The 24,000 RPM water cooled spindle on my Taig Micro-Mill is operational.
The power required to do wax milling with 0.004″ milling bits is extremely low. I use my old settings of 10,000 rpm and 10 IPM travel on the first run. The no load current on the spindle is 0.6 amps. While making the first carving the spindle ran at 0.6 amps. It was as if there was no load on the spindle motor.
The next run as shown in the video was at the recommended limit of the 0.004 inch tapered mill bit. The run shown is 15,000… Continue reading
The water cooling has been added to the high speed spindle through the red tubes in the picture. This is phase one where I will be using a reservoir with a sump pump behind the bench.. This should let me operate for maybe an hour or so. I don’t have any idea how much and how fast the water will warm.
The next step in the water cooling will be to add a closed loop system with a radiator to move the heat out into the ambient air rather than store it in the water tank. But first I need… Continue reading
The parts arrived yesterday. Exactly as shown in the previous post. I placed an order for some four conductor cable for the wiring between the Variable Frequency Drive (VFD) and the spindle motor.
I needed to see the clamping size of the spindle’s electrical plug connector. I didn’t want to select and order a cable that would not fit. The cable is on they way to me, so I created the adapter I needed to mount the new spindle on the Taig Micro-Mill.
The picture shows the results of my work as the spindle is now nicely mounted on the… Continue reading
Here in the RD workshop, consideration is being made on adding a one horsepower 24,000 RPM spindle to the Taig CNC Micro Mill. The standard spindle is a belt drive one quarter horsepower unit with a top RPM of 10,000.

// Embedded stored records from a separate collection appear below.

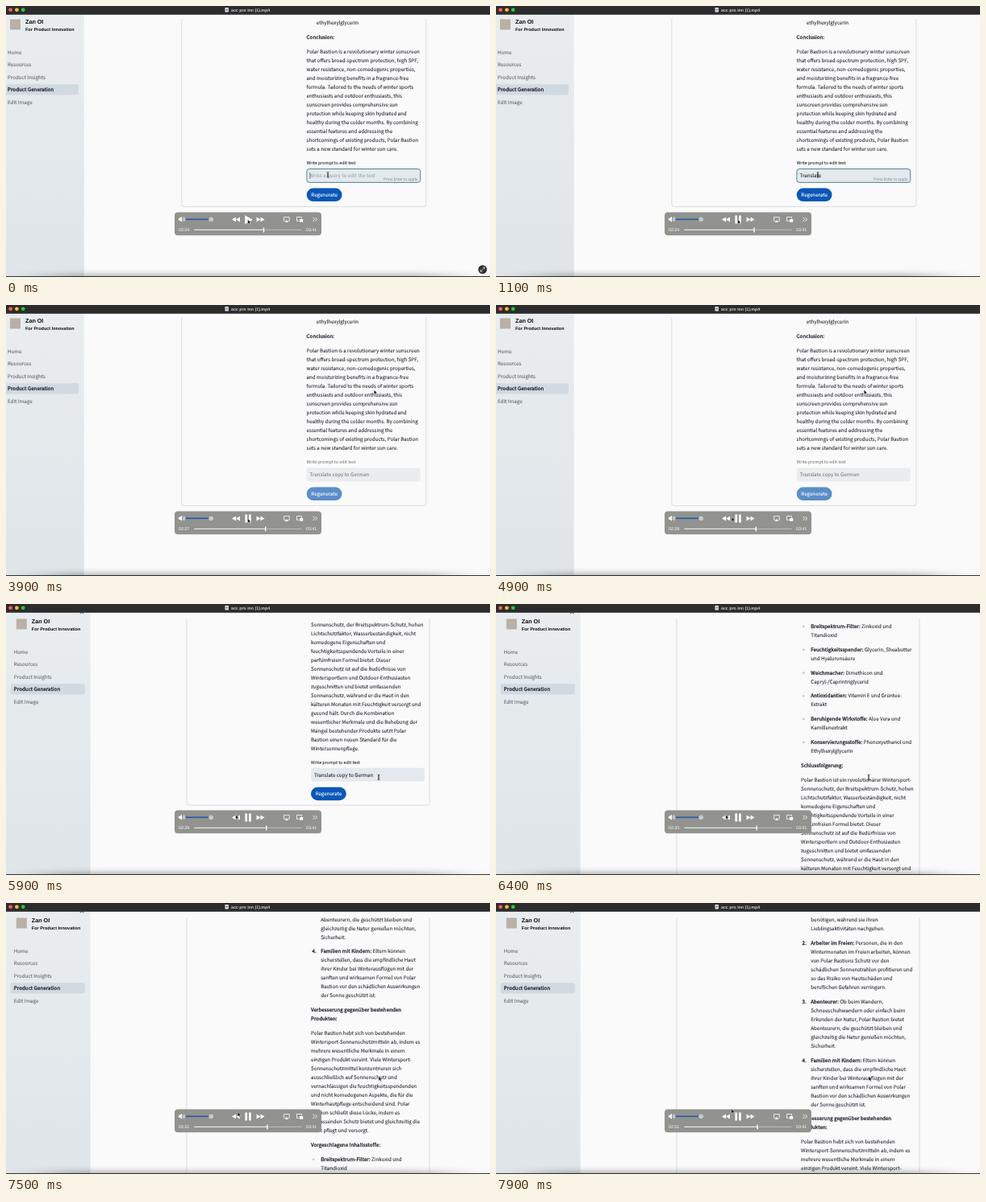
These frames come from a looping animation (600 by 337 pixels, 8 s). An HTML page:

```html
<!DOCTYPE html>
<html lang="en">
<head>
<meta charset="utf-8">
<title>Product generation demo</title>
<style>
  html, body { margin: 0; width: 100%; height: 100%; overflow: hidden; background: #fafafa; }
  svg { display: block; width: 100vw; height: 100vh; }
  text {
    font: 6.18px "Noto Sans CJK JP", "Noto Sans CJK SC", "Noto Sans", sans-serif;
    fill: #2d2f38; stroke: #2d2f38; stroke-width: .1px;
    text-rendering: geometricPrecision; white-space: pre;
  }
  /* a semibold look: slightly thickened regular letters */
  .semi { stroke-width: .34px; letter-spacing: .06px; }
  .ui { font-family: "Liberation Sans", Arial, sans-serif; font-weight: 700; stroke: none; }
  .light { stroke: none; }
  .nav { fill: #646970; stroke: #646970; }
  .nav.semi { fill: #252a33; stroke: #252a33; }
  .stale { fill: #666a72; stroke: none; }
  .empty { fill: #929aa0; stroke: none; }
</style>
</head>
<body>
<svg id="stage" viewBox="0 0 600 337" preserveAspectRatio="none"></svg>
<script>
const LOOP = 8000, STEP = 100, LINE = 11, GAP = 17.83;
const stage = document.getElementById('stage');
const $ = id => document.getElementById(id);

const ENGLISH = [
  { list: 1, lines: ['ethylhexylglycerin'] },
  { lines: ['Conclusion:|'] },
  { lines: [
    'Polar Bastion is a revolutionary winter sunscreen',
    'that offers broad-spectrum protection, high SPF,',
    'water resistance, non-comedogenic properties,',
    'and moisturizing benefits in a fragrance-free',
    'formula. Tailored to the needs of winter sports',
    'enthusiasts and outdoor enthusiasts, this',
    'sunscreen provides comprehensive sun',
    'protection while keeping skin hydrated and',
    'healthy during the colder months. By combining',
    'essential features and addressing the',
    'shortcomings of existing products, Polar Bastion',
    'sets a new standard for winter sun care.'] }
];

const bullet = (...lines) => ({ list: 1, mark: '•', lines });
const GERMAN = [
  { list: 1, lines: ['benötigen, während sie ihren', 'Lieblingsaktivitäten nachgehen.'] },
  { list: 1, mark: '2.', lines: [
    'Arbeiter im Freien:| Personen, die in den',
    'Wintermonaten im Freien arbeiten, können',
    'von Polar Bastions Schutz vor den',
    'schädlichen Sonnenstrahlen profitieren und',
    'so das Risiko von Hautschäden und',
    'beruflichen Gefahren verringern.'] },
  { list: 1, mark: '3.', lines: [
    'Abenteurer:| Ob beim Wandern,',
    'Schneeschuhwandern oder einfach beim',
    'Erkunden der Natur, Polar Bastion bietet',
    'Abenteurern, die geschützt bleiben und',
    'gleichzeitig die Natur genießen möchten,',
    'Sicherheit.'] },
  { list: 1, mark: '4.', lines: [
    'Familien mit Kindern:| Eltern können',
    'sicherstellen, dass die empfindliche Haut',
    'ihrer Kinder bei Winterausflügen mit der',
    'sanften und wirksamen Formel von Polar',
    'Bastion vor den schädlichen Auswirkungen',
    'der Sonne geschützt ist.'] },
  { lines: ['Verbesserung gegenüber bestehenden|', 'Produkten:|'] },
  { lines: [
    'Polar Bastion hebt sich von bestehenden',
    'Wintersport-Sonnenschutzmitteln ab, indem es',
    'mehrere wesentliche Merkmale in einem',
    'einzigen Produkt vereint. Viele Wintersport-',
    'Sonnenschutzmittel konzentrieren sich',
    'ausschließlich auf Sonnenschutz und',
    'vernachlässigen die feuchtigkeitsspendenden',
    'und nicht komedogenen Aspekte, die für die',
    'Winterhautpflege entscheidend sind. Polar',
    'Bastion schließt diese Lücke, indem es',
    'umfassenden Schutz bietet und gleichzeitig die',
    'Haut pflegt und versorgt.'] },
  { lines: ['Vorgeschlagene Inhaltsstoffe:|'] },
  bullet('Breitspektrum-Filter:| Zinkoxid und', 'Titandioxid'),
  bullet('Feuchtigkeitsspender:| Glycerin, Sheabutter', 'und Hyaluronsäure'),
  bullet('Weichmacher:| Dimethicon und', 'Capryl-/Caprintriglycerid'),
  bullet('Antioxidantien:| Vitamin E und Grüntee-', 'Extrakt'),
  bullet('Beruhigende Wirkstoffe:| Aloe Vera und', 'Kamillenextrakt'),
  bullet('Konservierungsstoffe:| Phenoxyethanol und', 'Ethylhexylglycerin'),
  { lines: ['Schlussfolgerung:|'] },
  { lines: [
    'Polar Bastion ist ein revolutionärer Wintersport-',
    'Sonnenschutz, der Breitspektrum-Schutz, hohen',
    'Lichtschutzfaktor, Wasserbeständigkeit, nicht',
    'komedogene Eigenschaften und',
    'feuchtigkeitsspendende Vorteile in einer',
    'parfümfreien Formel bietet. Dieser',
    'Sonnenschutz ist auf die Bedürfnisse von',
    'Wintersportlern und Outdoor-Enthusiasten',
    'zugeschnitten und bietet umfassenden',
    'Sonnenschutz, während er die Haut in den',
    'kälteren Monaten mit Feuchtigkeit versorgt und',
    'gesund hält. Durch die Kombination',
    'wesentlicher Merkmale und die Behebung der',
    'Mängel bestehender Produkte setzt Polar',
    'Bastion einen neuen Standard für die',
    'Wintersonnenpflege.'] }
];

const text = (x, y, s, attrs = '') => `<text x="${x}" y="${y}" ${attrs}>${s}</text>`;
const rect = (x, y, w, h, fill, attrs = '') =>
  `<rect x="${x}" y="${y}" width="${w}" height="${h}" fill="${fill}" ${attrs}/>`;
const path = (d, attrs) => `<path d="${d}" ${attrs}/>`;

// Lays blocks out upwards so that the last baseline is at `bottom`.
function flow(blocks, x, bottom) {
  let y = bottom, out = '';
  for (const { list, mark, lines } of [...blocks].reverse()) {
    const left = x + (list ? 12.2 : 0);
    const top = y - (lines.length - 1) * LINE;
    lines.forEach((line, i) => {
      const cut = line.indexOf('|');
      const body = cut < 0 ? line
        : `<tspan class="semi">${line.slice(0, cut)}</tspan>${line.slice(cut + 1)}`;
      out += text(left, top + i * LINE, body);
    });
    if (mark === '•') out += `<circle cx="${x + 3.3}" cy="${top - 2}" r="1.1" fill="#d4d5d8" stroke="#b4b6ba" stroke-width=".5"/>`;
    else if (mark) out += text(x + 1.4, top, mark, 'class="semi"');
    y = top - GAP;
  }
  return out;
}

function sidebar() {
  const items = ['Home', 'Resources', 'Product Insights', 'Product Generation', 'Edit Image'];
  return `<g id="sidebar">${rect(-12, 0, 108.8, 340, 'url(#side)')}
    ${rect(-2, 97.2, 92, 13.4, '#d2dae1', 'rx="2"')}
    ${rect(5, 16.5, 13, 13, '#b9b0a6')}
    ${text(24, 21.8, 'Zan OI', 'class="ui" style="font-size:7.2px;fill:#0b0b0b"')}
    ${text(24, 30.5, 'For Product Innovation', 'class="ui" style="font-size:5.5px;fill:#0b0b0b"')}
    ${items.map((s, i) => text(2, 59.6 + i * 15.55, s, `class="nav${i === 3 ? ' semi' : ''}"`)).join('')}
    </g>`;
}

const form = `<g id="form">
  <text id="label" x="372.7" y="197.4" style="font-size:5.34px">Write prompt to edit text</text>
  <rect id="field" x="372.9" y="202.6" width="140.8" height="16.8" rx="3" stroke-width=".9"/>
  <text id="query" x="376.6" y="213.4"></text>
  <path id="caret" d="M376.9 207.5v7.2" stroke="#333" stroke-width=".6"/>
  <text id="hint" class="light" x="468" y="217.2" style="font-size:4.57px;fill:#757d83">Press Enter to apply</text>
  <rect id="button" x="372.7" y="226.5" width="43.8" height="16.6" rx="8.3"/>
  ${text(394.6, 237.3, 'Regenerate', 'text-anchor="middle" style="fill:#fff;stroke:#fff"')}
</g>`;

const card = (x, w, bottom) =>
  rect(x, -900, w, bottom + 900, 'none', 'rx="3" stroke="#d9dade" stroke-width=".9"');

const white = 'fill="#fff"', thin = 'fill="none" stroke="#fff" stroke-width=".8"';
const clockStyle = 'class="ui" style="font-size:5.3px;font-weight:400;fill:#fff"';
const player = `${rect(209, 256.5, 182, 28.8, '#92928f', 'rx="4"')}
  ${path('M214 263.8h1.8l2.2-2v7l-2.2-2h-1.8z', white)}
  ${path('M219.3 263.6q1.3 1.7 0 3.4M220.6 262.4q2.2 2.9 0 5.8', thin)}
  ${path('M223 265.3h31', 'stroke="#2459a8" stroke-width="1.6"')}
  <circle cx="254.2" cy="265.3" r="2.9" fill="#c9c9c9"/>
  ${path('M285 262.4v6l-5-3zM290 262.4v6l-5-3zM310.6 262.4v6l5-3zM315.6 262.4v6l5-3z', white)}
  ${path('M296.2 260.3v11l9.6-5.5z', white + ' id="play"')}
  ${path('M296.4 260.6h2.7v10h-2.7zM301.1 260.6h2.7v10h-2.7z', white + ' id="pause"')}
  ${path('M346 267.3h-1.4v-4.7h6.6v4.7h-1.4', thin)}${path('M347.9 266l2.2 3h-4.4z', white)}
  ${path('M363.5 267.3h-3v-4.8h6v2', thin)}${rect(364, 265, 4.2, 3.8, '#fff', 'rx=".5"')}
  ${path('M380.3 262.8l2.4 2.6-2.4 2.6M383.3 262.8l2.4 2.6-2.4 2.6', thin)}
  <text id="clock" x="214" y="280.2" ${clockStyle}></text>
  ${text(372, 280.2, '03:41', clockStyle)}
  ${path('M233.5 278.4h133', 'stroke="#bdbdbd" stroke-width="1"')}
  <path id="played" stroke="#f2f2f2" stroke-width="1"/>
  <rect id="knob" y="275.4" width="1.4" height="6" rx=".5" fill="#fff"/>`;

const titleBar = `${rect(0, 0, 600, 10.8, '#2c2c2d')}
  ${['#ff5f57', '#febc2e', '#28c840'].map((c, i) => `<circle cx="${5.6 + i * 7.8}" cy="4.8" r="2.4" fill="${c}"/>`).join('')}
  ${rect(271.5, 2, 4.4, 5.6, '#e4e6ea', 'rx=".6"')}${rect(272.5, 3.6, 2.4, 2, '#7d8894')}
  ${text(279, 6.6, 'acc pro inn (1).mp4', 'class="ui" style="font-size:5.25px;fill:#d2d2d2"')}`;

const arrowShape = 'd="M0 0v5.7l1.4-1.2 1 2.1 1-.4-1-2.1h1.8z" fill="#111" stroke="#fff" stroke-width=".45"';

stage.innerHTML = `<defs>
    <linearGradient id="side" x2="0" y2="1"><stop stop-color="#e9edf0"/><stop offset="1" stop-color="#dfe5e9"/></linearGradient>
    <filter id="soft" x="-30%" y="-300%" width="160%" height="700%"><feGaussianBlur stdDeviation="30 4.5"/></filter>
    <clipPath id="page"><rect id="pageTop" x="97" width="503" height="330"/></clipPath>
  </defs>
  ${rect(0, 0, 600, 337, '#fafafa')}
  <g clip-path="url(#page)"><g id="scroll">
    <g id="english">${card(217.8, 303, 249.6)}${flow(ENGLISH, 372.6, 179.9)}</g>
    <g id="german">${card(224, 301, 250.2)}${flow(GERMAN, 378, 181.9)}</g>
    ${form}
  </g></g>
  ${sidebar()}
  ${path('M92 12.2l2-2 2 2', 'id="close" fill="none" stroke="#222" stroke-width=".9"')}
  ${rect(50, 335, 500, 16, '#000', 'opacity=".4" filter="url(#soft)"')}
  ${rect(0, 336.1, 600, .9, '#1c1c1c')}
  <g id="badge"><circle cx="590.8" cy="327.6" r="5.4" fill="#303030"/>
    ${path('M588.4 330l4.8-4.8M591 325h2.3v2.3M590.6 330.2h-2.3v-2.3', 'fill="none" stroke="#ddd" stroke-width=".8"')}</g>
  ${titleBar}
  <path id="beam" d="M-1.4-3.3q1.4 0 1.4.8v5q0 .8-1.4.8M1.4-3.3q-1.4 0-1.4.8v5q0 .8 1.4.8" fill="none" stroke="#222" stroke-width=".7"/>
  <path id="arrow" ${arrowShape}/>
  ${player}
  <path id="pointer" ${arrowShape}/>`;

const linear = p => p, smooth = p => p * p * (3 - 2 * p);

// Interpolates [time, value, ...] stops.
function track(t, stops, ease = smooth) {
  const i = stops.findIndex(s => s[0] > t);
  if (i === 0) return stops[0].slice(1);
  if (i < 0) return stops[stops.length - 1].slice(1);
  const a = stops[i - 1], b = stops[i], p = ease((t - a[0]) / (b[0] - a[0]));
  return a.slice(1).map((v, k) => v + (b[k + 1] - v) * p);
}

const show = (id, on) => $(id).setAttribute('display', on ? 'inline' : 'none');
const move = (id, [x, y]) => $(id).setAttribute('transform', `translate(${x} ${y})`);
const set = (id, attrs) => { for (const k in attrs) $(id).setAttribute(k, attrs[k]); };

const PROMPT = 'Translate copy to German';
const MOUSE = [[2500, 399, 210], [3300, 456.2, 105.5], [5000, 456.2, 105.5], [5500, 462, 215.5]];
const POINTER = [[4600, 299.6, 265.4], [5200, 284.6, 262], [7300, 284.6, 262], [7800, 291.8, 256]];
const SCROLL = [[6000, 0], [6400, 203.8], [7100, 359.5], [7900, 629.8]];

function draw(t) {
  const translated = t >= 5000, stale = t >= 2700 && !translated;
  const focused = t < 2700, playing = t >= 300;

  show('english', !translated);
  show('german', translated);
  show('close', translated);
  move('sidebar', translated ? [7.8, 2] : [0, 0]);
  move('form', translated ? [5.3, 1.2] : [0, 0]);
  move('scroll', [0, track(t, SCROLL, linear)[0]]);
  set('pageTop', { y: translated ? 18.3 : 16 });

  const typed = Math.max(0, Math.min(PROMPT.length, Math.round((t - 500) / 1500 * PROMPT.length)));
  $('query').textContent = typed ? PROMPT.slice(0, typed) : 'Write a query to edit the text';
  set('query', { class: !typed ? 'empty' : stale ? 'stale' : '' });
  set('label', { class: stale ? 'stale' : '' });
  set('field', { fill: stale ? '#eaecee' : '#e3e9ed', stroke: focused ? '#3f7a8c' : 'none' });
  set('button', { fill: stale ? '#5a8ec9' : '#0a57b8' });
  show('caret', !typed);
  show('hint', focused);

  const beam = t < 2600 || (t >= 5500 && t < 6700);
  const mouse = track(t, MOUSE);
  show('beam', beam);
  show('arrow', !beam);
  move('beam', mouse);
  move('arrow', mouse);

  show('badge', t < 200);
  show('play', !playing);
  show('pause', playing);
  const seconds = Math.max(144.05, 143.75 + t / 1000), x = 233.5 + 132 * seconds / 221;
  const pad = n => String(Math.floor(n)).padStart(2, '0');
  $('clock').textContent = `${pad(seconds / 60)}:${pad(seconds % 60)}`;
  set('played', { d: `M233.5 278.4H${x}` });
  set('knob', { x: x - .7 });
  move('pointer', track(t, POINTER));
}

const start = performance.now();
function tick() {
  const t = (performance.now() - start) % LOOP;
  draw(Math.floor(t / STEP) * STEP);
  requestAnimationFrame(tick);
}
tick();
</script>
</body>
</html>
```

The standard spindle and drive is quite adequate for most of the milling work the micro mill is asked to produce. The primary use for one of my mills is wax carving with as small as 0.003-inch milling bits. That size mill bit can best operate at the 10K RPM and higher ranges.
I did some comparison of speeds and… Continue reading
I am presently using two very good 3-dimensional CAD programs. They are Autodesk Fusion 360 and Robert McNeil & Associates Rhino3D. I am at a decision point on which one will be my standard go-to drawing program.
I have had the longest association with Rhino. I started with version 3 and version 6 has just been released. Major version number upgrades must be purchased. That’s why I am at a decision point.
Fusion 360 is free for users like myself. That is a major advantage. The Rhino3D upgrade is $375.00.
It seems like a no-brainer to stay with the… Continue reading